So what is required?
I agree with the Minister that we need a national building consent authority. But I go further and I believe that this should approve and monitor design companies, approve and monitor building companies, approve products and systems, track and bar individuals who have a bad track record, and provide timely advice to industry. To achieve these things it needs to investigate defects to determine whether they are due to faulty design, faulty building work, faulty products, or system failures and then correct the designer, the builder or the supplier. Those parties would have a self interest to maintain their position, so they would cooperate and when necessary make good the defect. Such an organisation would provide real consumer protection.
How can this be achieved?
Building organisations have home warranty schemes, but more for marketing and to recruit members, than to protect homewoners. Products are appraised, but when they fail there is little recourse. Suppliers come and go as do builders and designers. This whole bureaucratic-legal system simply does not work for the homeowner.
The better model would be a national home warranty provider, governed by a board of representative architects, engineers, designers, building surveyors, builders, the trades and consumers. It would need to be a national Building Consent Authority. It could use and existing resources within the industry. If set up correctly it would eventually be self funding so it would not be a burden on the ratepayer or the taxpayer. To be successful, in my view, it must be voluntary so that it is risk-focused rather than politically motivated.

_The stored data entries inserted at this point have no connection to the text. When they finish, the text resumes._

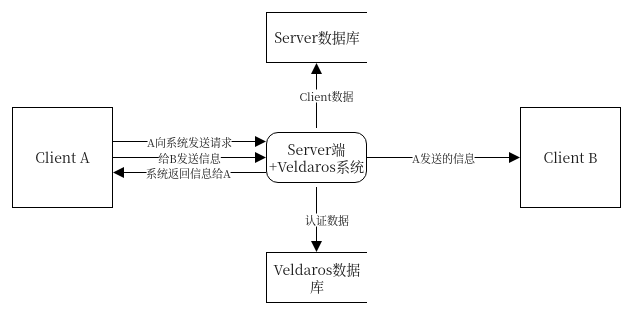
<!DOCTYPE html>
<html lang="zh-CN">
<head>
<meta charset="utf-8">
<title>认证系统数据流图</title>
<style>
:root { --paper: #fff; --ink: #000; --text: #191919; }
* { box-sizing: border-box; }
html, body { margin: 0; overflow: hidden; background: var(--paper); }
.diagram {
  position: relative; width: 633px; height: 315px; overflow: hidden;
  background: var(--paper); color: var(--text);
  font-family: "Noto Serif CJK SC", "Noto Serif", serif;
}
.flows { position: absolute; inset: 0; display: block; }
.flows line { stroke: var(--ink); stroke-width: 1; shape-rendering: crispEdges; }
.flows use { fill: var(--ink); }
.node {
  position: absolute; display: flex; align-items: center; justify-content: center;
  border: 1px solid var(--ink); background: var(--paper);
  font-size: 14px; line-height: 17px; text-align: center; white-space: nowrap;
}
.client { top: 107px; width: 101px; height: 101px; }
.client-a { left: 12px; }
.client-b { left: 520px; }
.store { left: 266px; width: 101px; height: 51px; border-right: 0; }
.server-store { top: 12px; }
.auth-store { top: 252px; }
.process { left: 266px; top: 132px; width: 101px; height: 51px; border-radius: 12px; }
.label {
  position: absolute; transform: translate(-50%, -50%);
  background: var(--paper); font-size: 11px; line-height: 13px; white-space: nowrap;
}
.request { left: 189.5px; top: 141.5px; }
.message { left: 189.5px; top: 157.5px; }
.reply { left: 188.5px; top: 172.5px; }
.delivery { left: 443.5px; top: 157.5px; }
.client-data { left: 326.5px; top: 95.5px; }
.auth-data { left: 327px; top: 219.5px; }
</style>
</head>
<body>
<main class="diagram">
  <svg class="flows" width="633" height="315" viewBox="0 0 633 315" aria-hidden="true">
    <defs><polygon id="arrowhead" points="0,0 -11,-5.5 -11,5.5"/></defs>
    <line x1="113" y1="141.5" x2="258" y2="141.5"/>
    <use href="#arrowhead" transform="translate(266 141.5)"/>
    <line x1="113" y1="157.5" x2="258" y2="157.5"/>
    <use href="#arrowhead" transform="translate(266 157.5)"/>
    <line x1="266" y1="172.5" x2="121" y2="172.5"/>
    <use href="#arrowhead" transform="translate(113 172.5) rotate(180)"/>
    <line x1="367" y1="157.5" x2="512" y2="157.5"/>
    <use href="#arrowhead" transform="translate(520 157.5)"/>
    <line x1="316.5" y1="128" x2="316.5" y2="71"/>
    <use href="#arrowhead" transform="translate(316.5 63) rotate(-90)"/>
    <line x1="316.5" y1="187" x2="316.5" y2="244"/>
    <use href="#arrowhead" transform="translate(316.5 252) rotate(90)"/>
  </svg>

  <span class="label request">A向系统发送请求</span>
  <span class="label message">给B发送信息</span>
  <span class="label reply">系统返回信息给A</span>
  <span class="label delivery">A发送的信息</span>
  <span class="label client-data">Client数据</span>
  <span class="label auth-data">认证数据</span>

  <div class="node client client-a">Client A</div>
  <div class="node client client-b">Client B</div>
  <div class="node store server-store">Server数据库</div>
  <div class="node process"><span>Server端<br>+Veldaros系统</span></div>
  <div class="node store auth-store"><span>Veldaros数据<br>库</span></div>
</main>
</body>
</html>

The best example I have found internationally is the National House Building Council in theUK. Its website is www.nhbc.co.uk. It was established in 1936 to tackle "jerry building" between the world wars. Its Buildmark Warranty was established in 1965. It has an annual average income of £170M over the last 5 years. In the last recorded financial year it paid out £72M in claims. It is not an organisation that avoids payouts; it actively gets involved, manages issues and where necessary compensates homeowners. Importantly it has built up net reserves of over £1 B.
So is the leaky homes saga finally over? The clear answer has to be no. There has been a lot of good work done, but the current legislated solutions which are not working as hoped but then being repeated are simply not working.